The Minnelli-Garland collaboration did not get off to a happy start, thanks to the director's perfectionism and his star's determination to parody the sweet, na┬┐ve 17-year-old she was playing. Garland, now in her early 20s, was weary of playing juveniles and wanted to move on to more sophisticated roles. During the first day of shooting, Minnelli demanded endless retakes because of dissatisfaction with Garland's line readings, while Garland was reportedly in near-hysterics and demanded that producer Freed intercede. Gradually, however, Garland began to appreciate her director's vision and settled down to deliver an unaffected performance of great sincerity. Soon she and Minnelli became a couple and were engaged by the end of filming. (They would wed on June 15, 1945, and divorce in 1952.)

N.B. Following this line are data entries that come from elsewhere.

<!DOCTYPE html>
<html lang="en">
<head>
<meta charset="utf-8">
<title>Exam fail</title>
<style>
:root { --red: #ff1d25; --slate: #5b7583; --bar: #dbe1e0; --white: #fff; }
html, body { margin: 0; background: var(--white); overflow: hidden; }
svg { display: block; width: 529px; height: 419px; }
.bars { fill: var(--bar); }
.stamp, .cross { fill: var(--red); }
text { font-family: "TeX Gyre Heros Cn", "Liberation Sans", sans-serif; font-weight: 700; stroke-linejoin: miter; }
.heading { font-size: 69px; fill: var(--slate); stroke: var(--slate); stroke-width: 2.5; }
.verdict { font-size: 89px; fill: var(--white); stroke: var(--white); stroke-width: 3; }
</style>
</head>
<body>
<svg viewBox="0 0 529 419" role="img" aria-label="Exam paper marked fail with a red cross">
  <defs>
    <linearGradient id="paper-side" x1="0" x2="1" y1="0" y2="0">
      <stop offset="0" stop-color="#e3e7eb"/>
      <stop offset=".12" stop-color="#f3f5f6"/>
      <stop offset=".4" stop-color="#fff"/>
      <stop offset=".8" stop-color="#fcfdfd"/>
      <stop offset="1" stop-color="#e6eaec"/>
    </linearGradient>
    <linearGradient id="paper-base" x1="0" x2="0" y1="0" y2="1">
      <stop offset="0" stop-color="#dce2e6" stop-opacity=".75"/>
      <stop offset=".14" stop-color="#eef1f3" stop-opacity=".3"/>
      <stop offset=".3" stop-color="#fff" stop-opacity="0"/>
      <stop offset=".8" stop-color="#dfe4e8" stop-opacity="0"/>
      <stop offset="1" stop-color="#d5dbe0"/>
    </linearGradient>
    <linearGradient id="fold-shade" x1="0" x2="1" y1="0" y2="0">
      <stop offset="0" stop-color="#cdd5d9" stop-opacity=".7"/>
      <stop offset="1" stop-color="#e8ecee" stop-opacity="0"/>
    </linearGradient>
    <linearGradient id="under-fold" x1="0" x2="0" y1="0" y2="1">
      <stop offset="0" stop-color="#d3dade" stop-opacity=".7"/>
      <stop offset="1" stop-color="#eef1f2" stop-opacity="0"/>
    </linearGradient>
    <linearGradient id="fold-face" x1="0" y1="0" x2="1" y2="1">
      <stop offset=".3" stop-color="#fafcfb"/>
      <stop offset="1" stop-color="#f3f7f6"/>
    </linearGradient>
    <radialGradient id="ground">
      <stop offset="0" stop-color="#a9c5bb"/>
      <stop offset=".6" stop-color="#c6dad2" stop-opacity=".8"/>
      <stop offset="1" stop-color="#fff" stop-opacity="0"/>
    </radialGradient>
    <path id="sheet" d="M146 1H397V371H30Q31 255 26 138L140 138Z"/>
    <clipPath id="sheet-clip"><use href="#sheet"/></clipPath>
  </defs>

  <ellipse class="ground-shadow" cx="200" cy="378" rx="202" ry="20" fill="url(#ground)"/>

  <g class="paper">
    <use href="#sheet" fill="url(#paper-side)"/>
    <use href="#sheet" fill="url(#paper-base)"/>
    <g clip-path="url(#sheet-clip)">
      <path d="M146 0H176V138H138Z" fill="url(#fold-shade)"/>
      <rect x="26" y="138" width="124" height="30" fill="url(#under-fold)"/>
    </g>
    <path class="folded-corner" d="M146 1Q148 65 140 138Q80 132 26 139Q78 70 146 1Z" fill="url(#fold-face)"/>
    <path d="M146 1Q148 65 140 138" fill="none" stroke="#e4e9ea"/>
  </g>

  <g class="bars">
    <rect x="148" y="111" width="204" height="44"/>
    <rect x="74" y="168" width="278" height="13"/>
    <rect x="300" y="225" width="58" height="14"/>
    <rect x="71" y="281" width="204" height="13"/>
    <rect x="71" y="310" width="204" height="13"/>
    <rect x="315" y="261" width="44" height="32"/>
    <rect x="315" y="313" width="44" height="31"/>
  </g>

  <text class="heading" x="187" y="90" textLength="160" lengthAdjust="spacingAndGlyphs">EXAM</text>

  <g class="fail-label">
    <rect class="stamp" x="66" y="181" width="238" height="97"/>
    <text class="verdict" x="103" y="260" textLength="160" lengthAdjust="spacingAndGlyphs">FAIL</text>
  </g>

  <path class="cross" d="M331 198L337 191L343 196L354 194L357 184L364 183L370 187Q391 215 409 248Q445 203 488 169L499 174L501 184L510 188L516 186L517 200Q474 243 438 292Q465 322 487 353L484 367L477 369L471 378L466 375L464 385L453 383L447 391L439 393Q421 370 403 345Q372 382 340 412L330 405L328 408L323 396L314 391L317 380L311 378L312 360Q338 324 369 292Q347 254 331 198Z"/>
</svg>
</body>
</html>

Meet Me in St. Louis broke box-office records and won high critical praise including The Hollywood Reporter's description, "a warmly human entertainment which has captured a nostalgic charm rarely if ever equaled on the screen." A critic for Variety wrote, "Miss Garland achieves true stature with her deeply understanding performance."

The Warner Video 2-disc special edition of Meet Me in St. Louis is a gorgeous (and long-awaited) transfer of this key MGM musical. On the first disc is the main feature which you can choose to listen to as a separate music track only. Or you can sample the many audio commentaries which include Margaret O'Brien, Barbara Freed-Saltzman (the daughter of executive producer Arthur Freed) and the composer Hugh Martin. The second disc has several fascinating odds and ends; Foremost among them is "The Dream Factory," a documentary hosted by Dick Cavett. More obscure and bizarre is a musical short entitled "Bubbles" which features Garland when she was very young (as part of the Gumm sisters) and the 1965 pilot for a TV series version of the movie starring Shelley Fabares - it didn't fly and you'll see why.

For more information about Meet Me in St. Louis, visit Warner Video. To order Meet Me in St. Louis, go to TCM Shopping.

by Roger Fristoe